Completion, as the author defines it, “is a conscious process we engage in whereby we do and say whatever we need to in order to create a true sense of closure to an experience (in this case, the year that is about to end).” Perhaps the most compelling reason for practicing completion is the following:
Completion allows us to bring things to a close with a sense of gratitude, reverence, and peace. When we allow ourselves to experience a sense of true completion, we move into the next phase of life bringing with us the gifts, lessons, accomplishments, experiences, and more from what we’ve just been through. When we don’t take the time to truly complete something, we end up carrying baggage, regrets, fear, and unresolved issues into our next experience. These things don’t serve us and often end up undermining our success and fulfillment.
Dang, that’s loaded. I don’t want to bore the non-yogis/eastern philosophy readers, but one thing is certain: I sure don’t want to be carrying any extra baggage on my next road race.

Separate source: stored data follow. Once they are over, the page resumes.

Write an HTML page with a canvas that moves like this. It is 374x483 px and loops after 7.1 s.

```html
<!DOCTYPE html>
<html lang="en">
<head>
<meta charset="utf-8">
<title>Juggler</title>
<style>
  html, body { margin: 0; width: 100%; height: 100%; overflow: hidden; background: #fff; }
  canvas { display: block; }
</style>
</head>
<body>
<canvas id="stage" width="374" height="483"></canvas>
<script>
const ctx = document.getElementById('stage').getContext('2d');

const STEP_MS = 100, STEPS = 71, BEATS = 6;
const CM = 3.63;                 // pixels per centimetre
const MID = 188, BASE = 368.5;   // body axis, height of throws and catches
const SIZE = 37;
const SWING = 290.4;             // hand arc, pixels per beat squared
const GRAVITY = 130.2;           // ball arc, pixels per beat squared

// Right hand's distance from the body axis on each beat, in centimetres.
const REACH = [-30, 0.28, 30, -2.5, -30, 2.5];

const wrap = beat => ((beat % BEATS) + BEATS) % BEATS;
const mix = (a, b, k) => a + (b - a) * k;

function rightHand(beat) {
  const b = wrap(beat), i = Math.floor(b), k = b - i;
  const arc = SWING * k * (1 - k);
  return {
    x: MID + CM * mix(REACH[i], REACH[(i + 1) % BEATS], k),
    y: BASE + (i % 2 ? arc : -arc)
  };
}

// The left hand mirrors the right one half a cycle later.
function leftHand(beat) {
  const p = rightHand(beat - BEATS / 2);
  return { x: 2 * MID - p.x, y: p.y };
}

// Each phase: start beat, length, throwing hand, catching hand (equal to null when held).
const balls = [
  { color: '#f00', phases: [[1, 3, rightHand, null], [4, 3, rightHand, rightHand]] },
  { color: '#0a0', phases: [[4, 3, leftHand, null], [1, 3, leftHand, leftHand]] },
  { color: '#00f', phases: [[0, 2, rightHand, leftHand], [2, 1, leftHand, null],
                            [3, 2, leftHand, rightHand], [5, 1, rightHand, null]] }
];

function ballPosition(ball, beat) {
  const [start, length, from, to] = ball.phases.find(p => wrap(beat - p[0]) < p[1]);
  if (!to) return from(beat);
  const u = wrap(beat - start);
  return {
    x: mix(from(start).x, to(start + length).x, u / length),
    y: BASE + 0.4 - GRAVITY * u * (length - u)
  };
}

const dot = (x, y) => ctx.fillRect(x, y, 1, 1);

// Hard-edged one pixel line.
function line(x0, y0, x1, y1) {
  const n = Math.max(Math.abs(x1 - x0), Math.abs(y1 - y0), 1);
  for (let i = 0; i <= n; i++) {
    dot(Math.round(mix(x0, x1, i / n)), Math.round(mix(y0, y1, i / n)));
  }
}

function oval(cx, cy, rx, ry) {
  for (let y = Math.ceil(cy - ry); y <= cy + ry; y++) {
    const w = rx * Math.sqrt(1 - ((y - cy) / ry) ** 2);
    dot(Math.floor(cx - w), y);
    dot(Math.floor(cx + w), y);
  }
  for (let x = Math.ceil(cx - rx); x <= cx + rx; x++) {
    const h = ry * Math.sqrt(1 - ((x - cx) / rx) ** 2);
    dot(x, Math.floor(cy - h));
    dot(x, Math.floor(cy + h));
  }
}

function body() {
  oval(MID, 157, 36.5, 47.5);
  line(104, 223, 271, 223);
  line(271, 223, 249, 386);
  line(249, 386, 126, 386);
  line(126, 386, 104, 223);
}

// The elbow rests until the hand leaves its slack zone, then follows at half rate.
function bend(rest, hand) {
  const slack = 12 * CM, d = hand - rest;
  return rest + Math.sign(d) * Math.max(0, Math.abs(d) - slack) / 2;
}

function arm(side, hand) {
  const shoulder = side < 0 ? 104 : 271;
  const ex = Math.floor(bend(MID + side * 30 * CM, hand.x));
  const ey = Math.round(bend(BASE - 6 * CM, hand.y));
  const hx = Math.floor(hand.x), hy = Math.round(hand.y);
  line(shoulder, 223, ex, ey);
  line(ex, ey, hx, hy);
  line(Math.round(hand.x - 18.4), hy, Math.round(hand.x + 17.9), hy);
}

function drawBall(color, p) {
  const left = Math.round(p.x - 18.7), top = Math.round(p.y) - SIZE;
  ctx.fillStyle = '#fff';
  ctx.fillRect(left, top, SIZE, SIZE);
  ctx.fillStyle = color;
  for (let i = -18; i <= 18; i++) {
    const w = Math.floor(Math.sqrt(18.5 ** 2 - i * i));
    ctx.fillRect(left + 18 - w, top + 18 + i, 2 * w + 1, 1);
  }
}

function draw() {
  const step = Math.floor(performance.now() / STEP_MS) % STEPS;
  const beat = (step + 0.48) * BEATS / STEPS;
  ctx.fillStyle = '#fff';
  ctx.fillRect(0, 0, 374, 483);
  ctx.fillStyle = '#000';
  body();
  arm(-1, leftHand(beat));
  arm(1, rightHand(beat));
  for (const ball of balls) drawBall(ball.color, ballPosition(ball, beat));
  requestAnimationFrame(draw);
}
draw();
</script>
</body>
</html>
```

At any rate, I don’t think I take much of my extracurricular stuff so seriously as to have much to stew on and complete before moving on to next year’s intentions, but I don’t think I’m unique in writing that my personal life could probably benefit from the practice. Check out the source blog post for suggestions on how to practice completion.
* Volunteer at the race expo of a major local race. You’d think this wold be an easy intention. I was registered to volunteer at the Friday evening packet pickup for the April 2012 Credit Union Cherry Blossom 10-Mile Run. Then the opportunity to go on a backcountry hut ski trip came along.
* Ski a line, look up and say, “Holy shitake mushrooms, I just ripped that!” Yeah, whatever. The snow in 2012 was crummy.
* Backcountry hut ski trip. This wasn’t originally one of my 2012 intentions as it was more of a life intention, but right before Christmas, I was unexpectedly invited to fill in for someone who dropped out of a trip to the Wallowas (OR). So I went on my first backcountry hut ski trip this year.
* Teach a regular, weekly sunrise yoga class. Yes. On Wednesday mornings. At the Y. You should go.
* Stay injury-free and healthy. I definitely stayed injury-free, and other than the wicked cold of November that half the country got, I was pretty healthy. I even DNF’d a race when I thought it would jeopardize more than just my ego.
* Sleep 8 hours a night. Sometimes…